“With cars, most drivers will leave the house with a full tank of electricity on most days, and the range of electric vehicles will be so great that most drivers will not need to top up publicly except on rare days of long-distance travel,” he said.
But there is one bigger problem that these types of roads can solve. “For long-haul transport, in-road charging aims to solve a real problem in the electrification of trucks,” said Michalek. Electric trailers require large battery packs that Reduce payload; In-road tolls could help, although that amount of long-distance travel would require huge infrastructure investments.
Charging on the road must also “withstand all the weight and weather conditions that tear our roads apart today. There may be certain applications where the road charging infrastructure could be targeted at selected locations, such as bus stops or fleets with fixed routes and known stops, ”he said.
The Purdue team is aware of these challenges but is optimistic. “The technical obstacles that we have to overcome are not insurmountable,” said Aliprantis. “These can be overcome with the right design.”
However, there are regulatory hurdles, he said. “For example, if you’re not a utility in Indiana, you can’t resell electricity. So if you are the road operator, you cannot charge the vehicles for the electricity they use. In addition, there are currently barriers to using interstate rights of way to install this infrastructure.
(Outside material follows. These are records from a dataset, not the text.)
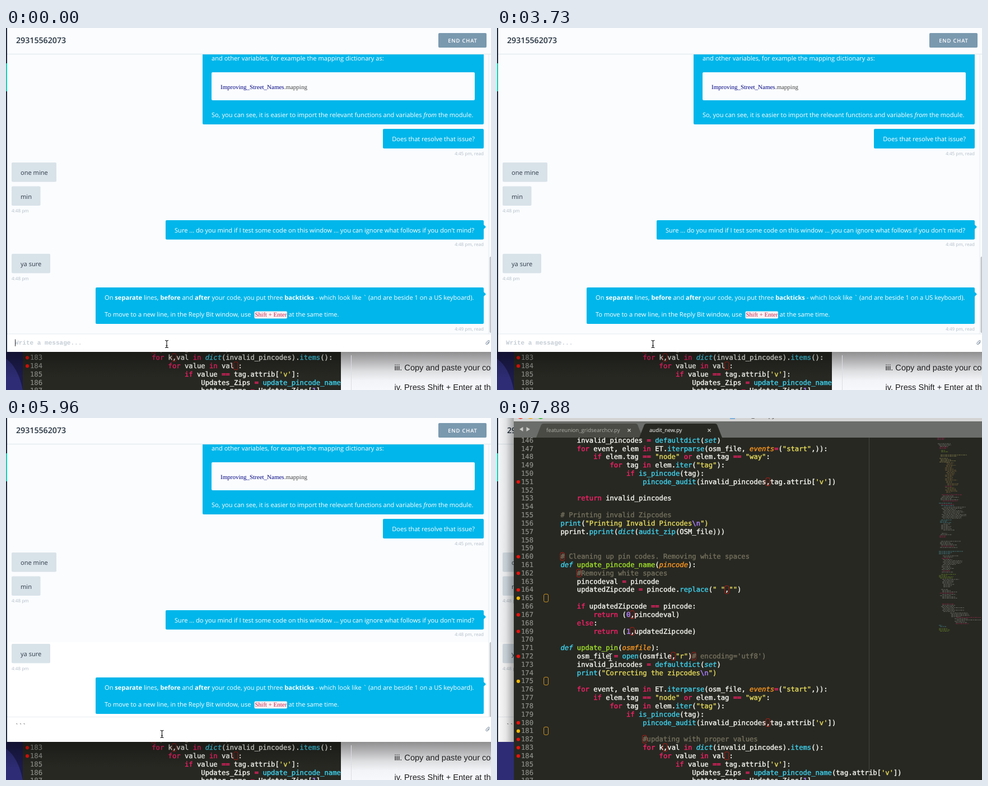
Animation of 866 by 646 pixels, one loop 8000 ms. Source, as an HTML page:

```html
<!DOCTYPE html>
<html lang="en">
<head>
<meta charset="utf-8">
<title>Chat and editor</title>
<style>
html, body { margin: 0; width: 100%; height: 100%; overflow: hidden; background: #fafcfe; }
svg { display: block; width: 866px; height: 646px; }
text { white-space: pre; text-rendering: geometricPrecision; font: 11.1px "Open Sans", sans-serif; fill: #2e3b48; }
.w { fill: #fff; }
.b { font-weight: 700; }
.i { font-style: italic; }
.id { font-size: 14.2px; font-weight: 600; fill: #25323f; }
.btn { font-size: 9.4px; font-weight: 600; letter-spacing: .85px; fill: #fff; }
.time { font-size: 8.1px; fill: #b3bec8; }
.serif { font: 11px "Liberation Serif", serif; }
.hint { font: bold 11.05px "Liberation Mono", monospace; fill: #c4cdd5; }
.typed { font: 11.05px "Liberation Mono", monospace; fill: #222; }
.page { font: 14.6px "Liberation Sans", sans-serif; fill: #1c1c1e; }
.code text { font: 12.19px "DejaVu Sans Mono", monospace; color: #f8f8f2; fill: currentColor; stroke: currentColor; stroke-width: .4px; }
.code .tab { font: 9.6px "Open Sans", sans-serif; color: #aeafa6; stroke: none; }
.code .on { color: #fff; }
.code .title { font-size: 11.5px; color: #444; }
.code .num { color: #8f908a; text-anchor: end; stroke-width: .2px; }
.code .com { color: #75715e; }
.code .str { color: #e6db5c; }
.code .esc, .code .lit { color: #ae81ff; }
.code .key { color: #f92069; }
.code .fn, .code .def, .code .type { color: #3ed2ee; }
.code .name { color: #a2e22a; }
.code .arg { color: #fd971f; }
.code .def, .code .type, .code .arg { font-style: italic; }
.end { text-anchor: end; }
.mid { text-anchor: middle; }
</style>
</head>
<body>
<svg id="stage" viewBox="0 0 866 646"></svg>
<script>
const esc = s => s.replace(/&/g, '&amp;').replace(/</g, '&lt;');
const text = (x, y, s, cls = '') => `<text x="${x}" y="${y}" class="${cls}">${esc(s)}</text>`;
const rect = (x, y, w, h, fill, rx = 0, more = '') =>
  `<rect x="${x}" y="${y}" width="${w}" height="${h}" fill="${fill}" rx="${rx}" ${more}/>`;
const path = (d, fill, more = '') => `<path d="${d}" fill="${fill}" ${more}/>`;
const fade = (id, axis, stops) =>
  `<linearGradient id="${id}" x1="0" y1="0" x2="${axis === 'x' ? 1 : 0}" y2="${axis === 'y' ? 1 : 0}">` +
  stops.map(([o, c, a = 1]) => `<stop offset="${o}" stop-color="${c}" stop-opacity="${a}"/>`).join('') +
  '</linearGradient>';

const BLUE = '#00b6ea', GREY = '#d8e2e9', BG = '#fafcfe', INK = '#272822';

const defs = `<defs>
  <clipPath id="strip"><rect x="30" y="578" width="568" height="68"/></clipPath>
  <clipPath id="full"><rect width="866" height="646"/></clipPath>
  <clipPath id="feed"><rect y="47" width="866" height="531"/></clipPath>
  <clipPath id="lines"><rect x="30" y="35" width="836" height="611"/></clipPath>` +
  fade('under', 'y', [[0, '#000', .34], [.5, '#000', .14], [1, '#000', 0]]) +
  fade('paper', 'y', [[0, '#8f8f90'], [.28, '#b9b9bb'], [.5, '#dcdddf'], [.75, '#f3f4f7'], [1, '#f7f8fb']]) +
  fade('side', 'x', [[0, '#000', .02], [.5, '#000', .1], [1, '#000', .34]]) +
  '</defs>';

// Desktop and the document behind the windows
const backdrop =
  rect(0, 578, 30, 68, '#2d2c74') +
  rect(598, 578, 268, 68, 'url(#paper)') +
  path('M616.5 584V646', 'none', 'stroke="#dcdde2" stroke-width="1"') +
  text(693.5, 611, 'iii. Copy and paste your code', 'page') +
  text(693.5, 646, 'iv. Press Shift + Enter at the', 'page');

// Chat window
const inBubble = (y, w, s) => rect(10, y, w, 34.5, GREY, 2) + text(26, y + 22, s);
const outBubble = (x, y, h, tail) => rect(x, y, 853 - x, h, BLUE, 2) +
  (tail ? path(`M852 ${y + 7}L857 ${y + 12}L852 ${y + 17}Z`, BLUE) : '');
const rich = (x, y, html) => `<text x="${x}" y="${y}" class="w">${html}</text>`;

const chat =
  rect(0, 0, 866, 578, BG) +
  '<rect id="pale" x="3" y="400" width="863" height="178" fill="#fff"/>' +
  rect(861.5, 47, 1, 500, '#e6ebef') +
  '<g clip-path="url(#feed)">' +
  outBubble(351, 40, 132) +
  text(367, 58, 'and other variables, for example the mapping dictionary as:', 'w') +
  rect(367, 79, 470, 50, BG, 2) +
  '<text x="383" y="108.5" class="serif" style="fill:#444"><tspan fill="#000080">Improving_Street_Names</tspan>.mapping</text>' +
  rich(367, 159, 'So, you can see, it is easier to import the relevant functions and variables <tspan class="i">from</tspan> the module.') +
  outBubble(673, 180, 35) +
  text(837, 202, 'Does that resolve that issue?', 'w end') +
  text(853, 227, '4:45 pm, read', 'time end') +
  inBubble(240, 80, 'one mine') +
  inBubble(282.5, 51.5, 'min') +
  text(10, 329, '4:48 pm', 'time') +
  outBubble(285, 343, 34.5, true) +
  text(301, 364.5, "Sure ... do you mind if I test some code on this window ... you can ignore what follows if you don't mind?", 'w') +
  text(853, 389, '4:48 pm, read', 'time end') +
  inBubble(403, 69, 'ya sure') +
  text(10, 449.5, '4:48 pm', 'time') +
  outBubble(160, 463, 65, true) +
  rich(176, 485, 'On <tspan class="b">separate</tspan> lines, <tspan class="b">before</tspan> and <tspan class="b">after</tspan> your code, you put three <tspan class="b">backticks</tspan> - which look like ` (and are beside 1 on a US keyboard).') +
  text(176, 515, 'To move to a new line, in the Reply Bit window, use', 'w') +
  rect(443.5, 505.5, 58.5, 13, '#f9f2f4', 2) +
  '<text x="444.5" y="515" class="serif" style="fill:#c7254e">Shift + Enter</text>' +
  text(504.5, 515, 'at the same time.', 'w') +
  text(853, 540, '4:49 pm, read', 'time end') +
  '</g>' +
  rect(0, 0, 866, 46, BG) + rect(2, 46, 864, 1.2, '#e2e8ed') +
  text(18, 27, '29315562073', 'id') +
  rect(772, 9, 86, 26, '#7a99af', 2) +
  text(815.5, 25.5, 'END CHAT', 'btn mid') +
  '<g id="thumb">' + rect(863.5, 408, 4, 136, '#c3c6c9', 2) + '</g>' +
  '<g id="box">' + rect(2, 546, 864, 46, '#fff') + rect(2, 545.5, 864, 1, '#e6ebef') + '</g>' +
  '<g id="clip" fill="none" stroke="#8a9aab" stroke-width="1"><path transform="rotate(45)" d="M1.8 -2V2.6A1.8 1.8 0 0 1 -1.8 2.6V-2.6A1.2 1.2 0 0 1 .6 -2.6V2"/></g>' +
  '<text id="hint" x="16" y="565" class="hint">Write a message...</text>' +
  '<text id="typed" x="16" class="typed"></text>' +
  '<rect id="caret" y="555.5" width="1" height="12.5" fill="#333"/>' +
  rect(0, 0, 2, 578, '#1f2b3d') + rect(0, 63, 2, 50, '#14d2b4');

// The chat window covers its own lower overflow, the desktop shows below it
const desktop = `<g id="desk">${backdrop}</g>`;

// Editor window
const CW = 7.34, X0 = 84.1, LH = 14.82, FIRST = 146;
const baseline = n => 43.7 + (n - FIRST) * LH;
const source = `        invalid_pincodes = defaultdict(set)
        for event, elem in ET.iterparse(osm_file, events=("start",)):
            if elem.tag == "node" or elem.tag == "way":
                for tag in elem.iter("tag"):
                    if is_pincode(tag):
                        pincode_audit(invalid_pincodes,tag.attrib['v'])

        return invalid_pincodes

    # Printing invalid Zipcodes
    print("Printing Invalid Pincodes\\n")
    pprint.pprint(dict(audit_zip(OSM_file)))


    # Cleaning up pin codes. Removing white spaces
    def update_pincode_name(pincode):
        #Removing white spaces
        pincodeval = pincode
        updatedZipcode = pincode.replace(" ","")

        if updatedZipcode == pincode:
            return (0,pincodeval)
        else:
            return (1,updatedZipcode)

    def update_pin(osmfile):
        osm_file = open(osmfile,"r")# encoding='utf8')
        invalid_pincodes = defaultdict(set)
        print("Correcting the zipcodes\\n")

        for event, elem in ET.iterparse(osm_file, events=("start",)):
            if elem.tag == "node" or elem.tag == "way":
                for tag in elem.iter("tag"):
                    if is_pincode(tag):
                        pincode_audit(invalid_pincodes,tag.attrib['v'])

                        #updating with proper values
                        for k,val in dict(invalid_pincodes).items():
                            for value in val :
                                if value == tag.attrib['v']:
                                    Updates_Zips = update_pincode_name(tag.attrib['v'])
                                    better_name = Updates_Zips[1]`.split('\n');

const rules = [
  ['com', '#.*'],
  ['esc', '\\\\n'],
  ['str', '"[^"\\\\]*"?|\'[^\']*\''],
  ['name', '(?<=def )\\w+'],
  ['arg', '(?<=def \\w+\\()\\w+|events(?==)'],
  ['def', '\\bdef\\b'],
  ['type', '\\b(?:dict|set)\\b'],
  ['key', '\\b(?:for|in|if|or|return|else)\\b|==?'],
  ['fn', '\\w+(?=\\()'],
  ['lit', '\\b\\d\\b'],
  ['plain', '\\w+|[^\\w\\s]']
];
const lexer = new RegExp(rules.map(([k, r]) => `(?<${k}>${r})`).join('|'), 'g');
const codeLine = (s, n) => [...s.matchAll(lexer)].map(m => {
  const kind = rules.find(([k]) => m.groups[k] !== undefined)[0];
  return text((X0 + m.index * CW).toFixed(2), baseline(n).toFixed(2), m[0], kind);
}).join('');

// Lint marks: line and the columns that are boxed
const errors = [[151, 54], [160, 4], [162, 8], [164, 44], [167, 21], [169, 21], [172, 31, 36],
  [180, 54], [182, 24], [183, 29], [184, 44]];
const warnings = [[165, 0], [175, 0], [181, 0]];
const marks = (list, dot, line, w) => list.map(([n, ...cols]) => {
  const y = baseline(n) - 4;
  return `<circle cx="38" cy="${y + .3}" r="3.1" fill="${dot}"/>` + cols.map(c =>
    rect(X0 + c * CW - .5, y - 7, w, 14, 'none', 2.5, `stroke="${line}" stroke-width=".9"`)).join('');
}).join('');

// Overview blocks: top, bottom, left, widest line, colour
const blocks = [
  [36, 39, 786, 16, '#f92672'], [46, 52, 787, 30, '#c8c8c0'], [52, 56, 786, 20, '#f92672'],
  [58, 61, 789, 18, '#a6e22e'], [66, 70, 790, 55, '#e6db74'], [72, 80, 790, 36, '#e6db74'],
  [80, 133, 800, 24, '#c8a050'], [137, 150, 792, 42, '#c8c8c0'], [152, 157, 789, 28, '#66d9ef'],
  [159, 180, 794, 50, '#c8c8c0'], [182, 187, 789, 30, '#66d9ef'], [189, 200, 793, 24, '#c8c8c0'],
  [206, 214, 790, 26, '#c8c8c0'], [220, 233, 791, 40, '#c8c8c0'], [238, 244, 789, 50, '#66d9ef'],
  [246, 263, 794, 42, '#c8c8c0'], [264, 275, 792, 24, '#c8c8c0'], [279, 286, 789, 30, '#a6e22e'],
  [288, 302, 793, 36, '#c8c8c0'], [306, 322, 791, 36, '#c8c8c0'], [332, 347, 793, 50, '#c8c8c0'],
  [348, 356, 807, 40, '#c8c8c0'], [356, 368, 817, 49, '#c8c8c0'], [370, 373, 789, 14, '#66d9ef'],
  [376, 382, 787, 22, '#a6e22e']];
let seed = 7;
const rnd = () => (seed = seed * 16807 % 2147483647) / 2147483647;
const overview = blocks.map(([top, bottom, left, wide, color]) => {
  let out = '';
  for (let y = top; y < bottom; y += 2.2) {
    const x = left + Math.floor(rnd() * 3) * 2;
    out += path(`M${x} ${y}h${wide * (.35 + rnd() * .55)}`, 'none',
      `stroke="${rnd() < .1 ? '#f92672' : color}" stroke-dasharray="4 1 2 1" stroke-width=".9" opacity=".45"`);
  }
  return out;
}).join('');

const dot = (x, c) => `<circle cx="${x}" cy="-3" r="5" fill="${c}"/>`;
const cross = x => path(`M${x - 2.5} 19.5l5 5m0 -5l-5 5`, 'none', 'stroke="#c9c9c4" stroke-width="1.2"');
const tabShape = (x, w, fill) =>
  path(`M${x} 35L${x + 9} 12Q${x + 10} 10 ${x + 13} 10H${x + w - 13}Q${x + w - 10} 10 ${x + w - 9} 12L${x + w} 35Z`, fill);
const editor =
  rect(30, 0, 836, 646, INK) +
  rect(30, 0, 836, 6, '#d4d4d4') + dot(42, '#f0524a') + dot(60, '#f5b52e') + dot(78, '#3fc441') +
  rect(416, 0, 9, 2, '#7fb2dc') +
  text(427, -1.2, 'audit_new.py', 'tab title') +
  rect(30, 6, 836, 29, '#6b6d6a') +
  path('M46.5 16V24L40 20ZM52.5 16V24L59 20Z', '#c9cac6') +
  tabShape(70, 190, '#4a4b45') + tabShape(254, 148, INK) +
  text(88, 25, 'featureunion_gridsearchcv.py', 'tab') + cross(236) +
  text(272, 25, 'audit_new.py', 'tab on') + cross(379) +
  '<g clip-path="url(#lines)">' +
  rect(664, 35, 1, 611, '#45463f') +
  marks(errors, '#e8120c', '#c81a14', 7.4) + marks(warnings, '#f2b705', '#e0a020', 8) +
  source.map((s, i) => text(65, baseline(FIRST + i).toFixed(2), String(FIRST + i), 'num') + codeLine(s, FIRST + i)).join('') +
  overview + '</g>';

const beam = 'M-3 -6.5Q0 -6.5 0 -4.8V4.8Q0 6.5 -3 6.5M3 -6.5Q0 -6.5 0 -4.8V4.8Q0 6.5 3 6.5M-1.5 2.5H1.5';

document.getElementById('stage').innerHTML = defs + chat +
  `<g id="sideShade">${rect(2, 0, 28, 646, 'url(#side)')}</g>` + desktop +
  `<g id="editor" class="code">${editor}</g>` +
  `<g id="underShade">${path('M0 578H30V646Q22 606 0 590Z', '#1c1b4b')}${rect(0, 578, 598, 46, 'url(#under)')}</g>` +
  `<path id="mouse" d="${beam}" fill="none" stroke-width="1.1"/>`;

// Timeline: [start ms, value]
const LOOP = 8000;
const NEWLINE = 5360, SWITCH = 7150;
const carets = [[0, 16], [300, null], [890, 16], [1490, null], [1940, 16], [2540, null], [3130, 16],
  [3730, null], [4020, 23], [4320, 30], [4620, 36], [4760, null], [NEWLINE, 16], [5960, null], [6550, 16],
  [SWITCH, null]];
const ticks = [[0, 0], [4020, 1], [4320, 2], [4620, 3]];
const mice = [[0, [287, 564]], [750, [283, 564]], [3130, [278.5, 564]], [6260, [274.5, 564]],
  [6400, [260, 640]], [6550, null], [7440, [310, 632]], [7590, [305.5, 527]], [7740, [247.5, 450]],
  [7880, [202.5, 427]]];

const at = (steps, t) => steps.findLast(([start]) => start <= t)[1];
const el = id => document.getElementById(id);
const show = (id, on) => el(id).setAttribute('visibility', on ? 'visible' : 'hidden');
const move = (id, x, y) => el(id).setAttribute('transform', `translate(${x} ${y})`);

function draw(t) {
  const caret = at(carets, t), typed = at(ticks, t), mouse = at(mice, t);
  const two = t >= NEWLINE, coding = t >= SWITCH;

  show('pale', two);
  move('box', 0, two ? -12.5 : 0);
  move('thumb', 0, two ? -8 : 0);
  move('clip', 860.5, two ? 555 : 561);
  show('hint', !typed);
  el('typed').textContent = '`'.repeat(typed);
  el('typed').setAttribute('y', two ? 552.5 : 565);
  show('caret', caret !== null);
  if (caret !== null) el('caret').setAttribute('x', caret);

  el('editor').setAttribute('clip-path', `url(#${coding ? 'full' : 'strip'})`);
  show('sideShade', coding);
  show('underShade', !coding);

  show('mouse', mouse);
  if (mouse) {
    move('mouse', ...mouse);
    el('mouse').setAttribute('stroke', mouse[1] > 578 || coding ? '#f4f4f0' : '#111');
  }
}

const begin = performance.now();
function tick() {
  draw((performance.now() - begin) % LOOP);
  requestAnimationFrame(tick);
}
draw(0);
requestAnimationFrame(tick);
</script>
</body>
</html>
```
There are certain regulations that have to change before this becomes a reality, at least in this country. “
In addition, the power grids need to increase their capacity to ensure that they can meet the needs that arise. “Especially if we want to implement this technology on a large scale because we are not charging cell phones, but rather large vehicles moving at highway speeds that use a significant amount of electricity,” he said.
For the Purdue project, it is the starting signal for the road trip.
“We see this technology as a great opportunity to align the US Department of Transportation and the Federal Highway Administration’s vision of alternative fuel corridors along major national roads that allow electric vehicle charging, hydrogen, propane, and natural gas support. “with existing or planned infrastructure“, said Ms. Gkritza. “We are not suggesting that all roads be 100 percent electrified.”